When you live with an anxiety disorder, any moment can become one that creates a slow-rising panic within you. Life is normal one second and the next, you feel your chest tighten and your heart begin to race. You may begin to hyperfocus on future events and find yourself getting lost in “what-ifs.”
To make matters worse, you may then begin to berate yourself for allowing the panic to get the best of you and begin to believe that all of those what-ifs are indisputable facts. There are many powerful tools and techniques you can use to manage your anxiety effectively.
The minute you feel a panic attack coming on, the first thing to do is stop and gain control of your breath. Deep, slow breathing sends a signal to our brains that everything is safe in our environment. Controlled breathing is one of the most powerful ways to activate your body’s relaxation response. It will take your mind and body out of “fight or flight” mode and put it instantly into a calm and relaxed state.
Accept and Allow
Your brain may be telling you that you are having a heart attack. Your instinct will be to push this awful feeling away. I don’t want to feel this, get it out! Rather, it’s important to do the opposite and allow the feeling the best you can. You are not in physical danger. Remind yourself that anxiety is “just a feeling” and like all feelings, it can go as quickly as it came. Trying to pretend anxiety is not happening only makes those bad feelings grow.
Challenge Your Thoughts
Anxious feelings are connected to thoughts, even if you are not aware of them. And your anxious feelings may lead you to make decisions that only make your anxiety bigger. Before you take any of these thoughts as reality and truth, ask yourself, “Is that true?”. For instance, if your mind throws things out like, “No one here likes me. I am for sure going to screw this up. I probably left the stove on. And I’ll no doubt get stuck in bad traffic on the way home and maybe even get a flat so I will then be stranded, and on and on and on…” Are you not liked by everyone around you? Most likely not. Are you really going to screw up? Maybe, but if you did, what is the worst that can happen and could you handle that?
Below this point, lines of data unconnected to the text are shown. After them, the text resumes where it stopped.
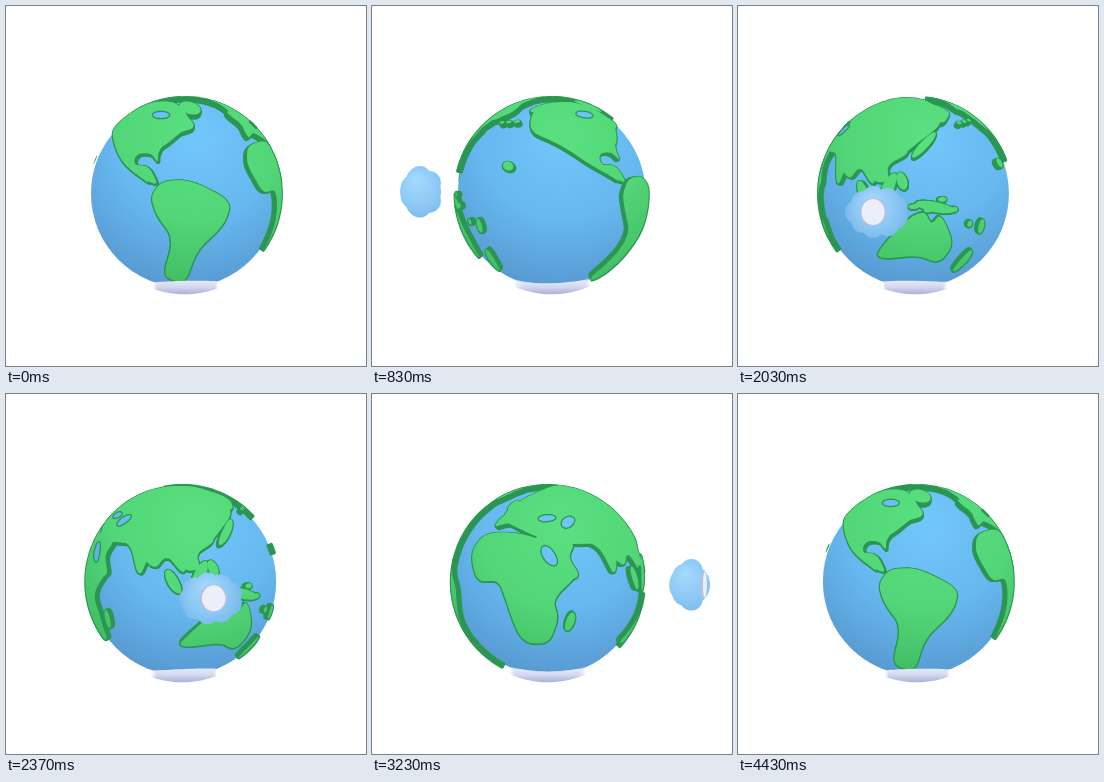
Recreate the animation shown at these times as an HTML page with a canvas. Size 360 px wide and 360 px high, loop 4460 ms.

```html
<!DOCTYPE html>
<html lang="en">
<head>
<meta charset="utf-8">
<title>Turning globe</title>
<style>
html, body { margin: 0; width: 100%; height: 100%; overflow: hidden; background: #fff; }
canvas { display: block; width: 100vw; height: 100vh; }
</style>
</head>
<body>
<canvas id="stage" width="360" height="360"></canvas>
<script>
const ctx = document.getElementById('stage').getContext('2d');
const STEPS = 134, LOOP = 4460, TAU = Math.PI * 2;
const CY = 187.5, SEA = 93.8, TOP = 97, TILT = 0.068;
const ST = Math.sin(TILT), CT = Math.cos(TILT);
const lands = [], lakes = [];

const turnOf = step => step / STEPS * TAU;

// The globe spins about an axis slightly off its middle
const middle = turn => 177.7 + 2 * Math.cos(turn - 1);

function spinY([x, y, z], a) {
  const c = Math.cos(a), s = Math.sin(a);
  return [x * c + z * s, y, z * c - x * s];
}

// Stage position at a given turn step -> point on the unit globe
function lift(step, px, py) {
  const turn = turnOf(step);
  let x = (px - middle(turn)) / TOP, y = (CY - py) / TOP;
  const d = Math.max(1, Math.hypot(x, y) / 0.999);
  x /= d;
  y /= d;
  const z = Math.sqrt(1 - x * x - y * y);
  return spinY([x, y * CT + z * ST, z * CT - y * ST], -turn);
}

// Corner cutting keeps coasts soft
function smooth(pts) {
  return pts.flatMap((p, i) => {
    const q = pts[(i + 1) % pts.length];
    return [0.2, 0.8].map(k => {
      const v = p.map((c, j) => c + (q[j] - c) * k), n = Math.hypot(...v);
      return v.map(c => c / n);
    });
  });
}

function land(step, ...xy) {
  const pts = [];
  for (let i = 0; i < xy.length; i += 2) pts.push(lift(step, xy[i], xy[i + 1]));
  lands.push(smooth(smooth(smooth(pts))));
}

function oval(step, x, y, rx, ry = rx, lean = 0) {
  const c = Math.cos(lean), s = Math.sin(lean);
  return Array.from({ length: 20 }, (_, i) => {
    const u = rx * Math.cos(i / 20 * TAU), v = ry * Math.sin(i / 20 * TAU);
    return lift(step, x + u * c - v * s, y + u * s + v * c);
  });
}
const isle = (...o) => lands.push(oval(...o));
const lake = (...o) => lakes.push(oval(...o));

// North America, east and west, with Greenland
land(0, 108,122, 133,101, 168,96, 178,107, 191,122, 166,129, 152,146, 152,157, 145,147,
  127,148, 126,159, 143,160, 153,180, 135,172, 117,157, 108,136);
land(25, 154,106, 183,112, 190,134, 224,161, 251,179, 228,157, 227,148, 245,140, 240,115, 205,97, 172,98);
isle(0, 184, 102, 11, 6, 0.3);
lake(0, 155, 109, 8, 3);
// South America
land(0, 145,190, 156,175, 184,174, 225,195, 219,217, 190,244, 178,277, 157,270, 168,232, 150,208);
// Africa and Madagascar
land(113, 155,161, 166,142, 206,139, 236,147, 247,170, 262,175, 246,203, 247,222, 231,248,
  210,248, 206,208, 198,187, 171,190);
isle(82, 136, 227, 4, 9);
// Europe and Arabia
land(113, 175,135, 178,123, 192,117, 192,97, 222,102, 252,126, 263,147, 238,150, 226,138, 192,129);
land(82, 112,138, 144,148, 133,163, 142,182, 128,187, 117,158);
isle(113, 181, 112, 4, 5);
lake(113, 223, 123, 6, 3);
lake(113, 239, 126, 3, 6, -0.5);
lake(113, 240, 160, 4, 11, -0.6);
// Asia, middle and east, with Japan
land(82, 136,150, 166,150, 181,186, 190,160, 206,160, 225,181, 225,163, 240,150, 240,116,
  205,94, 155,96, 105,122, 112,141);
land(61, 100,150, 110,128, 140,104, 180,95, 213,106, 206,118, 192,113, 166,136, 171,148,
  149,159, 151,175, 138,177, 122,160, 111,175);
isle(61, 186, 139, 4, 17, 0.75);
// Southern islands
isle(61, 164, 175, 5, 9, -0.3);
isle(61, 197, 201, 20, 5, 0.2);
isle(82, 215, 187, 5, 13, -0.5);
isle(82, 237, 183, 5, 18, 0.2);
for (let i = 0; i < 4; i++) isle(46, 115 + 12 * i, 199 + 6 * Math.sin(2.4 * i), 4, 2.5);
// Australia and the Pacific
land(46, 103,233, 113,209, 124,204, 131,218, 138,207, 158,238, 153,257, 128,247, 106,249);
isle(46, 180, 256, 5, 11, 0.4);
isle(46, 187, 222, 4, 7);
isle(46, 171, 219, 3);
isle(46, 221, 160, 6, 4, 0.5);
for (let i = 0; i < 3; i++) isle(46, 183 + 9 * i, 118 - i, 3, 1.5);

const cap = Array.from({ length: 60 }, (_, i) => {
  const a = i / 60 * TAU, r = 0.39 + 0.04 * Math.cos(2 * a - 0.35);
  return [r * Math.sin(a), -Math.sqrt(1 - r * r), r * Math.cos(a)];
});

function blend(g, ...colors) {
  colors.forEach((c, i) => g.addColorStop(i / (colors.length - 1), c));
  return g;
}
const glow = (...colors) => blend(ctx.createRadialGradient(190, 132, 10, 190, 132, 155), ...colors);
const sea = glow('#70c5f9', '#66b8ef', '#5798d0');
const grass = glow('#59df7f', '#52d677', '#40bb63');
const ice = blend(ctx.createLinearGradient(0, 273, 0, 289), '#e9edf8', '#d3d9ee', '#a4add6');
const cliff = '#2b9652';

function view(pts, turn) {
  return pts.map(p => {
    const [x, y, z] = spinY(p, turn);
    return [x, y * CT - z * ST, y * ST + z * CT];
  });
}

// Points past the limb slide onto it when hugging
function trace(pts, cx, r, hug, drop = 0) {
  ctx.beginPath();
  for (const [x, y, z] of pts) {
    const k = hug && z < 0 ? r / Math.hypot(x, y) : r;
    ctx.lineTo(cx + x * k, CY - y * k + drop);
  }
  ctx.closePath();
}

function disc(x, y, rx, ry, fill) {
  ctx.beginPath();
  ctx.ellipse(x, y, rx, ry, 0, 0, TAU);
  ctx.fillStyle = fill;
  ctx.fill();
}

function drawGlobe(turn) {
  const cx = middle(turn);
  const all = lands.map(p => view(p, turn));
  const facing = pts => pts.some(p => p[2] > 0);
  const front = all.filter(facing);
  ctx.lineJoin = 'round';

  ctx.fillStyle = ctx.strokeStyle = cliff;
  for (const pts of all) { trace(pts, cx, TOP - 1); ctx.fill(); }
  disc(cx, CY, SEA, SEA, sea);

  ctx.lineWidth = 2.6;
  ctx.fillStyle = cliff;
  for (let r = SEA - 1; r < TOP; r++) {
    for (const pts of front) {
      trace(pts, cx, r, true, 0.5);
      ctx.fill();
      ctx.stroke();
    }
  }
  ctx.fillStyle = grass;
  for (const pts of front) { trace(pts, cx, TOP, true); ctx.fill(); }

  ctx.fillStyle = sea;
  for (const pts of lakes.map(p => view(p, turn)).filter(facing)) {
    trace(pts, cx, TOP, true);
    ctx.stroke();
    ctx.fill();
  }

  ctx.fillStyle = ice;
  const ground = view(cap, turn);
  for (let drop = 0; drop <= 7; drop++) {
    trace(ground, cx, SEA, true, drop);
    ctx.fill();
  }
}

const puffs = [[0, 0, 0, 20.5]];
for (let i = 0; i < 9; i++) {
  const a = (i + 0.5) / 9 * TAU;
  puffs.push([21 * Math.cos(a), 14.5 * Math.sin(a), 3 * Math.cos(4 * a), 11.5]);
}

function drawCloud(a) {
  const s = Math.sin(a), c = Math.cos(a);
  const x = 178.5 + 141 * s;
  const y = 188.5 + 14 * c + 3.8 * Math.cos(3 * a) - 2.1 * Math.sin(3 * a);
  const fluff = blend(ctx.createRadialGradient(x - 5, y - 12, 2, x, y, 36), '#a3d8fb', '#8dcaf6', '#74b3e6');
  for (const [u, v, w, r] of puffs) disc(x + u * c + w * s, y + v, r, r, fluff);
  if (c > 0.05) {
    disc(x + 14 * s, y, 13 * c + 1, 14, '#b4bfe2');
    disc(x + 15.5 * s, y, 12 * c, 13, '#eceffa');
  }
}

function draw() {
  const t = performance.now() % LOOP;
  const step = Math.floor((t + 5) * 0.03) % STEPS;
  const orbit = turnOf(step - STEPS / 2);
  const inFront = Math.cos(orbit) > 0;
  ctx.clearRect(0, 0, 360, 360);
  if (!inFront) drawCloud(orbit);
  drawGlobe(turnOf(step));
  if (inFront) drawCloud(orbit);
  requestAnimationFrame(draw);
}
draw();
</script>
</body>
</html>
```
If you would like additional support to manage your anxiety so it is not managing you, I’m here to help.